== ENTRIES PROVIDED ==
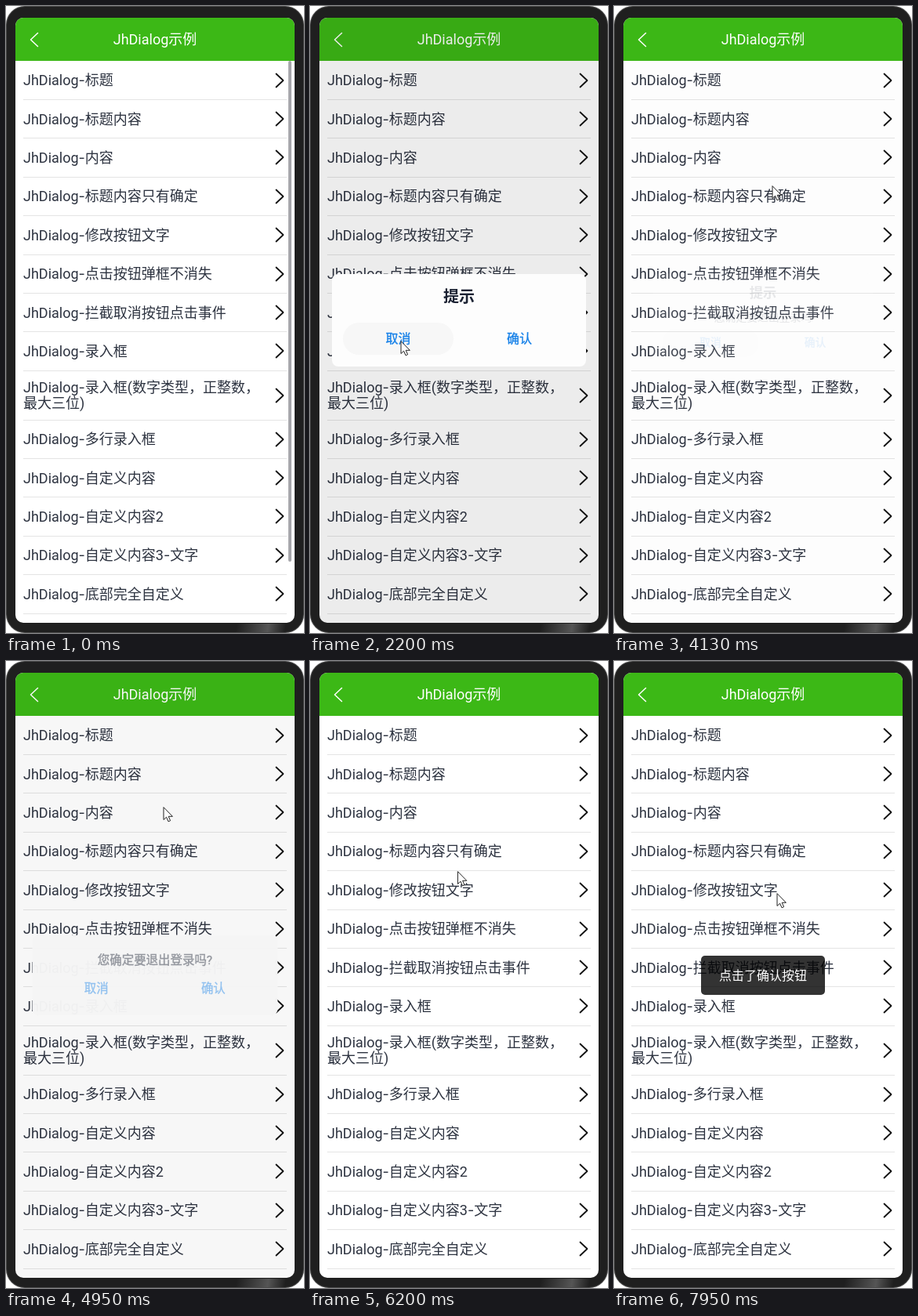
Recreate the animation shown at these times as an HTML page. Size 380 px wide and 800 px high, loop 8000 ms.

```html
<!DOCTYPE html>
<html lang="zh-CN">
<head>
<meta charset="utf-8">
<style>
  html, body { margin: 0; width: 100%; height: 100%; overflow: hidden; background: #fff; }
  body { font: 18px/20px Roboto, "Noto Sans CJK SC", "Noto Sans CJK", sans-serif; color: #2d3340; }
  div, svg { position: absolute; box-sizing: border-box; }
  #phone {
    left: 0; top: 0; width: 380px; height: 800px; border-radius: 24px; overflow: hidden;
    background:
      linear-gradient(100deg, transparent 290px, #555 330px, transparent 352px) 0 788px / 380px 12px no-repeat,
      #1f1f1f;
    box-shadow: inset 0 0 0 1px #4a4a4a;
  }
  #screen { left: 12px; top: 15px; width: 356px; height: 772px; border-radius: 10px; overflow: hidden; background: #fff; }
  #view { left: -12px; top: -15px; width: 380px; height: 800px; }
  #head { left: 0; top: 0; width: 380px; height: 70px; background: #3cb816; }
  .row { left: 22px; width: 336px; border-bottom: 1px solid #e4e4e4; display: flex; align-items: center; }
  .row span { width: 305px; padding-top: 1px; }
  i { font: 18px/0 Inter, sans-serif; }
  #bar { left: 360px; top: 70px; width: 4px; height: 639px; border-radius: 2px; background: #a6a6ab; }
  #mask { left: 0; top: 0; width: 380px; height: 800px; background: #000; }
  .dialog { left: 28px; width: 324px; }
  .panel, .content { inset: 0; border-radius: 8px; }
  .text { transform: translate(-50%, -50%); white-space: nowrap; font-size: 16px; padding-top: 1px; }
  .title { font-size: 20px; font-weight: bold; color: #1b2233; }
  .body { color: #1b2233; -webkit-text-stroke: .15px; }
  .strong { color: #1b2233; -webkit-text-stroke: .4px; }
  .button { color: #1681e8; -webkit-text-stroke: .35px; }
  .pill { height: 41px; border-radius: 21px; background: #f7f7f7; }
  #toast { left: 111px; top: 376px; width: 158px; height: 50px; border-radius: 5px; background: rgba(0, 0, 0, .8); color: #fff; }
  path { fill: none; stroke-linecap: round; stroke-linejoin: round; }
</style>
</head>
<body>
<div id="phone"><div id="screen"><div id="view">
  <div id="head">
    <svg width="380" height="70"><path d="M40.5 34.5 31.5 43l9 8.5" stroke="#fff" stroke-width="1.5"/></svg>
    <div class="text" style="left:190px;top:42px;font-size:18px;color:#fff">JhDialog示例</div>
  </div>
  <div id="list"></div>
  <div id="bar"></div>
  <div id="mask"></div>
  <div id="dialogs"></div>
  <div id="toast"><div class="text" style="left:79px;top:25px">点击了确认按钮</div></div>
  <svg id="cursor" width="14" height="22" style="left:0;top:0">
    <path d="M1 1V16.5L4.6 13.2 7 18.8 9.6 17.7 7.2 12.3H12Z" style="fill:#fff" stroke="#222"/>
  </svg>
</div></div></div>
<script>
const LOOP = 8000;
const $ = id => document.getElementById(id);
const clamp = v => Math.min(1, Math.max(0, v));

const rows = ['标题', '标题内容', '内容', '标题内容只有确定', '修改按钮文字', '点击按钮弹框不消失',
  '拦截取消按钮点击事件', '录入框', '录入框(数字类型，正整数，最大三位)', '多行录入框',
  '自定义内容', '自定义内容2', '自定义内容3-文字', '底部完全自定义'];
let y = 70.6;
$('list').innerHTML = rows.map((label, n) => {
  const h = n === 8 ? 62.8 : 49.4, top = y;
  y += h;
  return `<div class="row" style="top:${top}px;height:${h}px">
    <span>${('JhDialog-' + label).replaceAll('-', '<i>-</i>')}</span>
    <svg width="14" height="20" style="left:320px;top:${h / 2 - 10.6}px">
      <path d="M2.5 1.5 11.5 10l-9 8.5" stroke="#111" stroke-width="1.8"/></svg></div>`;
}).join('');

// Texts, box height, then the times of opening, pressing and closing
const dialogs = [
  { title: '提示', h: 118, open: 1220, press: 2190, close: 2300 },
  { title: '提示', body: '您确定要退出登录吗', h: 138, open: 2970, press: 3850, close: 3950 },
  { body: '您确定要退出登录吗?', h: 106, open: 4900, press: 5640, close: 5760 },
  { title: '警告', body: '您的账号在异地登录，请重新登录！', h: 138, open: 6580, press: 7430, close: 7530, single: true },
];
const text = (cls, x, top, s) => `<div class="text ${cls}" style="left:${x}px;top:${top}px">${s}</div>`;
for (const d of dialogs) {
  const by = d.h - 36;
  d.el = document.createElement('div');
  d.el.className = 'dialog';
  d.el.style.cssText = `top:${401 - d.h / 2}px;height:${d.h}px`;
  d.el.innerHTML = '<div class="panel"></div><div class="content">' +
    `<div class="pill" style="left:14px;top:${by - 20}px;width:${d.single ? 296 : 141}px"></div>` +
    (d.title ? text('title', 162, 27.5, d.title) : '') +
    (d.body ? text(d.title ? 'body' : 'strong', 162, d.title ? 64.5 : 32.5, d.body) : '') +
    (d.single ? text('button', 162, by, '好的')
      : text('button', 84.5, by, '取消') + text('button', 239, by, '确认')) + '</div>';
  [d.panel, d.content] = d.el.children;
  d.pill = d.content.firstChild;
  $('dialogs').append(d.el);
}

// Pointer stops: time, x, y
const stops = [
  [200, 42, 250], [720, 178, 88], [1300, 178, 88], [1950, 115, 427], [2270, 115, 427],
  [2680, 192, 138], [2970, 192, 138], [3050, 193, 172], [3640, 115, 430], [3880, 115, 430],
  [4130, 201, 229], [4370, 200, 186], [4950, 200, 186], [5600, 111, 425], [5780, 111, 425],
  [6350, 203, 236], [6580, 203, 236], [6820, 140, 430], [7240, 184, 430], [7480, 184, 430],
  [7940, 207, 296], [LOOP, 207, 296],
];
function pointer(t) {
  const k = Math.max(1, stops.findIndex(s => s[0] > t));
  const [t0, x0, y0] = stops[k - 1], [t1, x1, y1] = stops[k];
  const u = clamp((t - t0) / (t1 - t0)), e = u * u * (3 - 2 * u);
  return [x0 + (x1 - x0) * e, y0 + (y1 - y0) * e];
}

function draw(t) {
  let dim = 0;
  for (const d of dialogs) {
    const up = clamp((t - d.open) / 200), down = clamp((t - d.close) / 200);
    const shown = 1 - (1 - up) ** 2, grey = 238 + 15 * shown;
    // The panel covers the list at once while its content fades in
    d.panel.style.opacity = 1 - (1 - up) ** 12;
    d.panel.style.background = `rgb(${grey}, ${grey}, ${grey})`;
    d.content.style.opacity = shown;
    d.el.style.opacity = 1 - down;
    d.el.style.transform = `scale(${1 - .15 * (1 - up) ** 5 - .15 * down})`;
    d.pill.style.opacity = t >= d.press ? 1 : 0;
    dim = Math.max(dim, shown * (1 - down));
  }
  $('mask').style.opacity = .073 * dim;
  $('bar').style.opacity = 1 - clamp((t - 180) / 420);
  $('toast').style.opacity = clamp((t - 7560) / 150);
  const [px, py] = pointer(t);
  $('cursor').style.transform = `translate(${px}px, ${py}px)`;
  $('cursor').style.opacity = t < 200 ? 0 : 1;
}

const start = performance.now();
function frame() {
  draw((performance.now() - start) % LOOP);
  requestAnimationFrame(frame);
}
frame();
</script>
</body>
</html>
```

== WHAT TO PRODUCE ==
Lines containing the word "opacity" are to be pulled from the records and copied.

== WRITTEN SOLUTION ==
    d.panel.style.opacity = 1 - (1 - up) ** 12;
    d.content.style.opacity = shown;
    d.el.style.opacity = 1 - down;
    d.pill.style.opacity = t >= d.press ? 1 : 0;
  $('mask').style.opacity = .073 * dim;
  $('bar').style.opacity = 1 - clamp((t - 180) / 420);
  $('toast').style.opacity = clamp((t - 7560) / 150);
  $('cursor').style.opacity = t < 200 ? 0 : 1;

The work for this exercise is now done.